- **Aim of the exercise**
The answer is every line of the records that holds the word "opacity", copied in full.

- **Records drawn from a dataset**

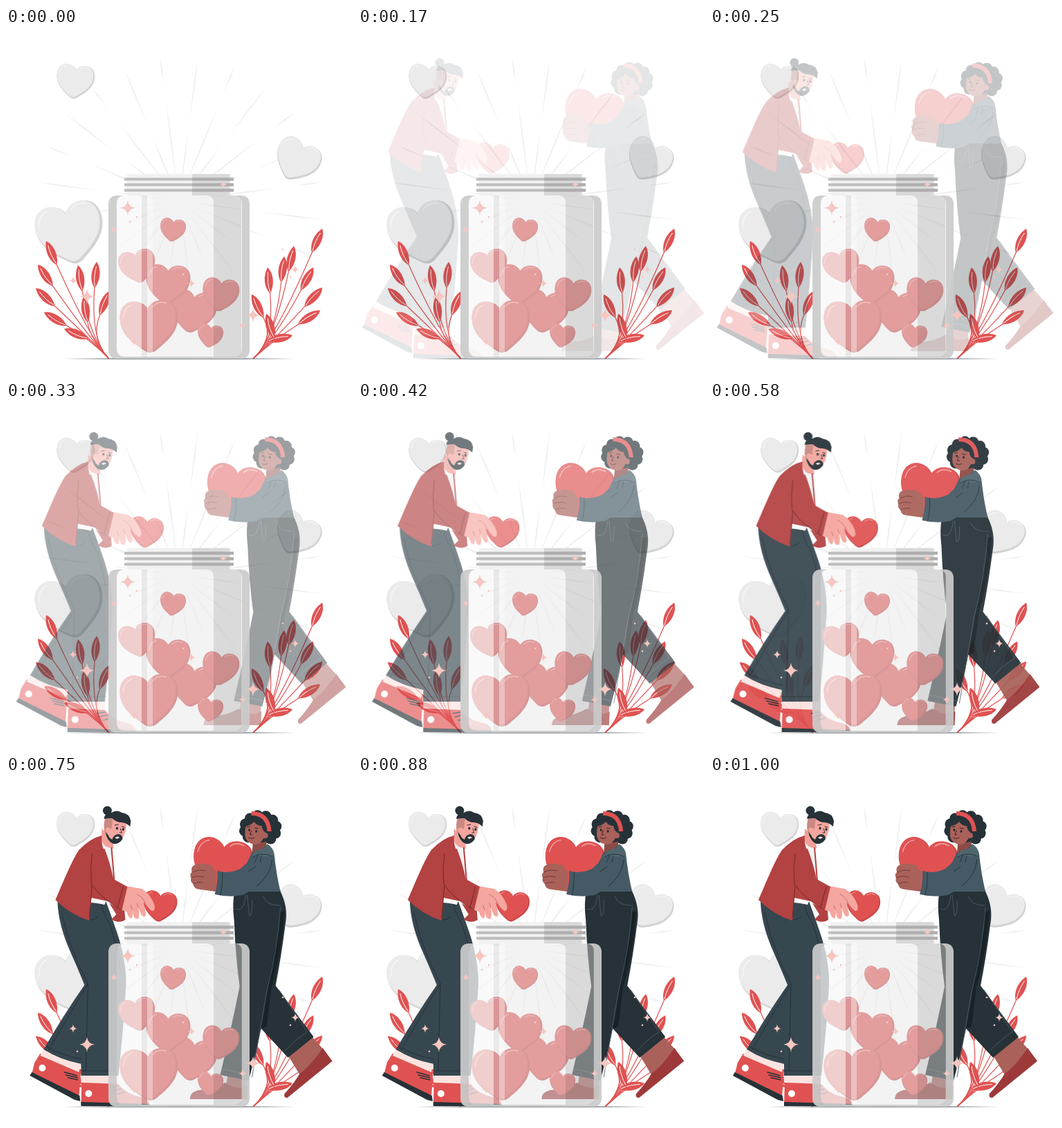
Write an HTML page that moves like this. It is 500 by 500 pixels and loops after 1040 ms.

```html
<!DOCTYPE html>
<html lang="en">
<head>
<meta charset="utf-8">
<title>Jar of hearts</title>
<style>
  html, body { margin: 0; width: 100%; height: 100%; overflow: hidden; background: #fff; }
  svg { display: block; width: 100%; height: 100%; }
  .line { fill: none; stroke-linecap: round; stroke-linejoin: round; }
</style>
</head>
<body>
<svg viewBox="0 0 500 500">
  <g id="back"></g>
  <path d="M82 478Q250 476.4 420 478Q250 479.2 82 478Z" fill="#263238"/>

  <g id="man">
    <!-- rear leg and shoe -->
    <path d="M48 401L40 414L36 430L104 465L107 424Z" fill="#e05252"/>
    <path d="M36 428L105 462L106 470L98 468L33 433Z" fill="#263238"/>
    <path d="M53 396L48 404L104 428L107 415Z" fill="#fbe3e0"/>
    <circle cx="51" cy="422" r="5" fill="#fff"/>
    <path d="M83 428l18 5M85 432l17 4M88 436l14 3" class="line" stroke="#263238" stroke-width="1.5"/>
    <path d="M73 181Q74 215 92 255Q104 282 112 302Q82 345 53 395Q76 410 107 416L140 330V190Z" fill="#37474f"/>
    <!-- front leg and shoe -->
    <path d="M108 442L160 444Q172 460 194 464Q205 467 206 475H107Z" fill="#e05252"/>
    <path d="M107 471L206 474V477H107Z" fill="#263238"/>
    <path d="M107 432H161V445L107 443Z" fill="#fbe3e0"/>
    <circle cx="118" cy="459" r="5" fill="#fff"/>
    <path d="M150 450l12 -2M153 455l12 -3M158 460l12 -3" class="line" stroke="#263238" stroke-width="1.5"/>
    <path d="M106 190L120 177L143 181Q150 200 159 226Q173 268 172 303Q168 370 161 433H107V338L115 301Z" fill="#37474f"/>
    <path d="M120 208Q127 208 132 203M136 184Q139 200 149 215Q160 248 164 280M79 197Q90 250 117 300L114 426M117 300Q88 348 60 397M57 391Q80 404 107 409M107 426H161" class="line" stroke="#222f36" stroke-width=".9"/>
    <path d="M121 176L143 181L141 186Q128 183 120 183Z" fill="#fff"/>
    <!-- body -->
    <path d="M137 76L136 96L147 110L154 104L153 90Z" fill="#f1a099"/>
    <path d="M136 92Q140 104 151 104L156 152L146 152L134 104Z" fill="#f2f2f2"/>
    <path d="M151 104Q153 125 155 152" class="line" stroke="#b34242" stroke-width="2"/>
    <path d="M137 86Q120 90 104 107C93 123 82 152 70 179Q91 200 119 209L122 176L146 181L148 145L140 107Q136 98 137 86Z" fill="#b34242"/>
    <path d="M148 184L170 195L171 208Q161 214 151 207L158 200Z" fill="#b34242"/>
    <g id="small"></g>
    <path d="M172 159L195 163Q207 170 213 186Q215 195 210 195Q206 193 201 186L197 182Q200 194 201 201Q197 206 194 200L190 190Q192 200 190 206Q185 208 183 202L181 193Q183 200 180 206Q175 205 173 196L163 192Z" fill="#f5a69e"/>
    <path d="M188 171Q196 174 201 186M190 190L188 184M181 193L179 187" class="line" stroke="#b76862" stroke-width=".8"/>
    <path d="M124 108Q119 130 122 156Q134 175 166 194L174 160L154 149Q149 125 141 105Z" fill="#b34242"/>
    <path d="M123 113Q120 135 122 156Q134 175 164 193M123 158L119 205M168 160L160 190" class="line" stroke="#6e2525" stroke-width=".9"/>
    <!-- head -->
    <path d="M143 65Q138 76 143 85Q148 97 158 97Q168 95 172 77L173 66L158 60Z" fill="#f5a69e"/>
    <path d="M142 61H153L151 76Q146 77 145 83L141 80Q139 69 142 61Z" fill="#c98982"/>
    <path d="M142 81Q146 84 148 89L152 92Q154 85 160 84Q167 84 167 91Q162 99 154 98Q145 95 142 81Z" fill="#263238"/>
    <path d="M156 89Q160 86 163 89L159 91Z" fill="#fbe3e0"/>
    <circle cx="146" cy="78" r="3.6" fill="#f5a69e"/>
    <path d="M159 75v1M168 76.500v1" class="line" stroke="#263238" stroke-width="3"/>
    <path d="M156 71l5 -1M166 73l4 1M164 76l2 6h-3" class="line" stroke="#263238"/>
    <circle cx="145" cy="50" r="6.500" fill="#263238"/>
    <path d="M140 62Q141 53 151 53Q159 48 166 53Q177 54 179 65L178 73Q171 66 163 67Q157 66 152 61H147Z" fill="#263238"/>
  </g>

  <g id="woman">
    <!-- rear leg and shoe -->
    <path d="M408 402L442 375L460 395L429 437Z" fill="#a9615a"/>
    <path d="M426 430Q441 420 459 393L473 412L408 465Q402 465 404 459Q417 445 426 430Z" fill="#9d3939"/>
    <path d="M397 165C404 178 409 195 405 215Q399 262 391 303L446 377L409 407L371 366L350 220Z" fill="#263238"/>
    <path d="M404 195Q399 260 385 305L378 362L369 366L376 200Z" fill="#192226"/>
    <!-- front leg and shoe -->
    <path d="M322 430H351L349 458H318Z" fill="#a9615a"/>
    <path d="M318 443Q302 453 279 454Q267 457 267 467H350L351 447Q338 456 318 443Z" fill="#9d3939"/>
    <path d="M332 165Q328 184 331 208Q333 260 339 304Q330 350 311 432L352 440Q372 367 380 305L396 220L398 165Z" fill="#263238"/>
    <path d="M398 190Q394 250 378 312L357 435M333 192Q345 198 348 172M350 172L353 202Q358 203 357 180M373 174Q378 188 398 187M396 309L437 370Q420 380 404 398M313 423L354 432" class="line" stroke="#4c5b63" stroke-width=".9"/>
    <!-- body -->
    <g id="large"></g>
    <path d="M359 87L357 111L373 116L379 94Z" fill="#8c4b46"/>
    <path d="M357 110Q370 112 377 99L389 113Q392 142 398 167H331L340 145Z" fill="#455a64"/>
    <path d="M306 140L298 129Q284 124 273 129Q268 132 270 139Q266 142 269 147Q267 153 272 156Q272 163 282 164L304 167Z" fill="#a9615a"/>
    <path d="M271 139Q280 134 289 137M269 147Q279 143 287 146M272 156Q280 152 286 154" class="line" stroke="#6d3732" stroke-width=".9"/>
    <path d="M307 137Q324 142 340 134L357 119Q374 105 386 115Q389 130 378 147Q362 162 344 172Q324 176 303 171Q308 154 307 137Z" fill="#455a64"/>
    <path d="M357 117Q359 106 374 105L379 98Q388 104 389 113Q382 119 366 115Z" fill="#50666f"/>
    <path d="M386 121Q384 143 364 159M314 139Q315 157 311 172M352 138L362 131M365 114L361 125M371 115L369 124M358 117Q371 109 386 116" class="line" stroke="#22323b" stroke-width=".9"/>
    <!-- head -->
    <g id="curls" fill="#263238"></g>
    <path d="M350 66Q346 76 347 87Q349 96 357 98Q366 101 371 94Q377 87 378 71L365 61Z" fill="#a9615a"/>
    <circle cx="376" cy="86" r="4" fill="#a9615a"/>
    <path d="M347 73Q347 60 359 58Q374 58 380 72L378 82Q372 80 371 72Q364 72 360 66Q356 71 347 73Z" fill="#263238"/>
    <path d="M356 54Q380 54 382 80" fill="none" stroke="#e05252" stroke-width="6"/>
    <path d="M353 77.500v1M363 79.500v1" class="line" stroke="#1d2529" stroke-width="2.600"/>
    <path d="M350 74l4 -1M361 75l5 1M356 79l-2 6h3M352 89q4 3 8 0" class="line" stroke="#3d211f"/>
  </g>

  <g id="inside"></g>
  <!-- glass -->
  <rect x="148" y="242" width="204" height="236" rx="13" fill="#e8e8e8" opacity=".5"/>
  <path d="M290 242H340V475H300V252Q300 242 290 242Z" opacity=".1"/>
  <path d="M172 242H196V475H170Q160 475 160 464V254Q160 242 172 242Z" fill="#fff" opacity=".5"/>
  <path d="M196 242H204V475H196Z" opacity=".04"/>
  <path d="M204 242H212V475H204Z" fill="#fff" opacity=".35"/>
  <path fill-rule="evenodd" fill="#c9c9c9" opacity=".85" d="M161 242H339Q352 242 352 255V465Q352 478 339 478H161Q148 478 148 465V255Q148 242 161 242ZM172 242Q160 242 160 254V463Q160 475 172 475H329Q341 475 341 463V254Q341 242 329 242Z"/>
  <!-- neck -->
  <rect x="175" y="211" width="150" height="31" fill="#f0f0f0" opacity=".85"/>
  <rect x="269" y="211" width="54" height="31" fill="#d3d3d3" opacity=".8"/>
  <path d="M171 218.500H329M171 226.500H329M171 234.500H329" stroke="#bdbdbd" stroke-width="4"/>
  <path d="M269 218.500H329M269 226.500H329M269 234.500H329" stroke="#adadad" stroke-width="4"/>
  <g id="sparkles" fill="#f6c6c0"></g>
</svg>
<script>
const $ = id => document.getElementById(id);
const repeat = (n, make) => Array.from({ length: n }, (_, i) => make(i)).join('');
const red = '#e05252';
const outline = 'M0-26C-10-48-50-48-50-12C-50 16-26 32-9 45Q0 51 9 45C26 32 50 16 50-12C50-48 10-48 0-26Z';

const heart = (x, y, width, turn, fill = red, shade = '#c84848') =>
  `<g transform="translate(${x} ${y}) rotate(${turn}) scale(${width / 100})">
    <path d="${outline}" fill="${shade}"/>
    <path d="${outline}" fill="${fill}" transform="translate(-1.800 -2.200) scale(.96)"/>
    <path d="M8-31Q17-41 31-36M-44-14Q-42-32-28-36" class="line" stroke="#fff" stroke-width="1.6" opacity=".5"/>
  </g>`;

const ray = (angle, r1, r2) =>
  `<path d="M${r1} 0L${r1 * .4 + r2 * .6}-1L${r2} 0L${r1 * .4 + r2 * .6} 1Z" fill="#eee" transform="translate(250 250) rotate(${angle})"/>`;

// Long and short rays alternate; the outer ones open upwards
const rays = repeat(24, i => {
  const angle = i * 15 - 82.5, long = i % 2;
  return ray(angle, 12, long ? 145 : 100) + (i < 8 || i > 17 ? ray(angle, long ? 168 : 115, 210) : '');
});

// Every leaf points away from the fork, where its stem bends down to the root
const plant = (rootX, forkX, tips) => tips.map(([x, y]) => {
  const forkY = 450, length = 38, a = Math.atan2(y - forkY, x - forkX);
  const baseX = x - length * Math.cos(a), baseY = y - length * Math.sin(a);
  return `<path d="M${baseX} ${baseY}Q${forkX} ${forkY} ${rootX} 477" class="line" stroke="${red}" stroke-width="1.2"/>
    <g transform="translate(${baseX} ${baseY}) rotate(${a * 180 / Math.PI})">
      <path d="M0 0C10-8 26-8 ${length} 0C29 8 12 8 0 0Z" fill="${red}"/>
      <path d="M3 0Q16-3 31 0" class="line" stroke="#fff" stroke-width=".9"/></g>`;
}).join('');

const star = (x, y, r) =>
  `<path transform="translate(${x} ${y}) scale(${r / 10})" d="M0-10Q1-1 10 0Q1 1 0 10Q-1 1-10 0Q-1-1 0-10Z"/>`;
const dot = (x, y) => `<circle cx="${x}" cy="${y}" r="1.300"/>`;

const grey = ['#ebebeb', '#d2d2d2'];
$('back').innerHTML = rays +
  heart(100, 76, 55, 7, ...grey) + heart(421, 190, 66, 28, ...grey) + heart(93, 294, 98, -12, ...grey) +
  plant(148, 122, [[58, 308], [46, 342], [43, 376], [55, 411], [84, 435], [104, 343], [131, 338], [149, 380], [112, 388]]) +
  plant(358, 388, [[457, 290], [416, 315], [402, 330], [378, 346], [444, 346], [457, 375], [454, 408], [414, 444], [355, 385], [376, 413]]);

$('small').innerHTML = heart(221, 187, 49, 7);
$('large').innerHTML = heart(314, 127, 86, 9);
$('curls').innerHTML = repeat(10, i => {
  const a = (140 + i * 30) * Math.PI / 180;
  return `<circle cx="${369 + 23 * Math.cos(a)}" cy="${76 + 19 * Math.sin(a)}" r="8"/>`;
}) + '<circle cx="369" cy="76" r="20"/>';

$('inside').innerHTML = heart(190, 343, 53, -11) + heart(270, 408, 68, 10) + heart(234, 369, 64, 4) +
  heart(310, 384, 53, 8) + heart(207, 429, 84, -3) + heart(295, 444, 37, 9) + heart(241, 291, 37, 8);

$('sparkles').innerHTML =
  star(176, 260, 11) + star(117, 388, 11) + star(357, 415, 10) +
  [[156, 291], [314, 226], [97, 365], [268, 369], [185, 453], [342, 430], [418, 349]].map(p => star(...p, 6)).join('') +
  [[189, 273], [179, 280], [400, 320], [411, 360], [103, 398], [256, 356]].map(p => dot(...p)).join('');

// cubic-bezier(.36, -.01, .5, 1.38)
const bezier = (a, b, s) => 3 * a * s * (1 - s) ** 2 + 3 * b * s * s * (1 - s) + s ** 3;
function ease(x) {
  let lo = 0, hi = 1;
  for (let i = 0; i < 30; i++) {
    const mid = (lo + hi) / 2;
    bezier(.36, .5, mid) < x ? lo = mid : hi = mid;
  }
  return bezier(-.01, 1.38, lo);
}

// The fade runs slightly ahead of the slide
function pose(id, shift, p) {
  const left = Math.min(1, 1 - p);
  $(id).setAttribute('transform', `translate(${shift * left} 0)`);
  $(id).setAttribute('opacity', 1 - Math.max(0, left) ** 1.25);
}

const start = performance.now();
function draw() {
  const t = (performance.now() - start) % 1040;
  const step = Math.floor((t + 5.1) * .024); // 24 steps a second
  const p = ease(Math.min(1, step / 24));
  pose('man', -30, p);
  pose('woman', 30, p);
  requestAnimationFrame(draw);
}
draw();
</script>
</body>
</html>
```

- **Task result**
  <rect x="148" y="242" width="204" height="236" rx="13" fill="#e8e8e8" opacity=".5"/>
  <path d="M290 242H340V475H300V252Q300 242 290 242Z" opacity=".1"/>
  <path d="M172 242H196V475H170Q160 475 160 464V254Q160 242 172 242Z" fill="#fff" opacity=".5"/>
  <path d="M196 242H204V475H196Z" opacity=".04"/>
  <path d="M204 242H212V475H204Z" fill="#fff" opacity=".35"/>
  <path fill-rule="evenodd" fill="#c9c9c9" opacity=".85" d="M161 242H339Q352 242 352 255V465Q352 478 339 478H161Q148 478 148 465V255Q148 242 161 242ZM172 242Q160 242 160 254V463Q160 475 172 475H329Q341 475 341 463V254Q341 242 329 242Z"/>
  <rect x="175" y="211" width="150" height="31" fill="#f0f0f0" opacity=".85"/>
  <rect x="269" y="211" width="54" height="31" fill="#d3d3d3" opacity=".8"/>
    <path d="M8-31Q17-41 31-36M-44-14Q-42-32-28-36" class="line" stroke="#fff" stroke-width="1.6" opacity=".5"/>
  $(id).setAttribute('opacity', 1 - Math.max(0, left) ** 1.25);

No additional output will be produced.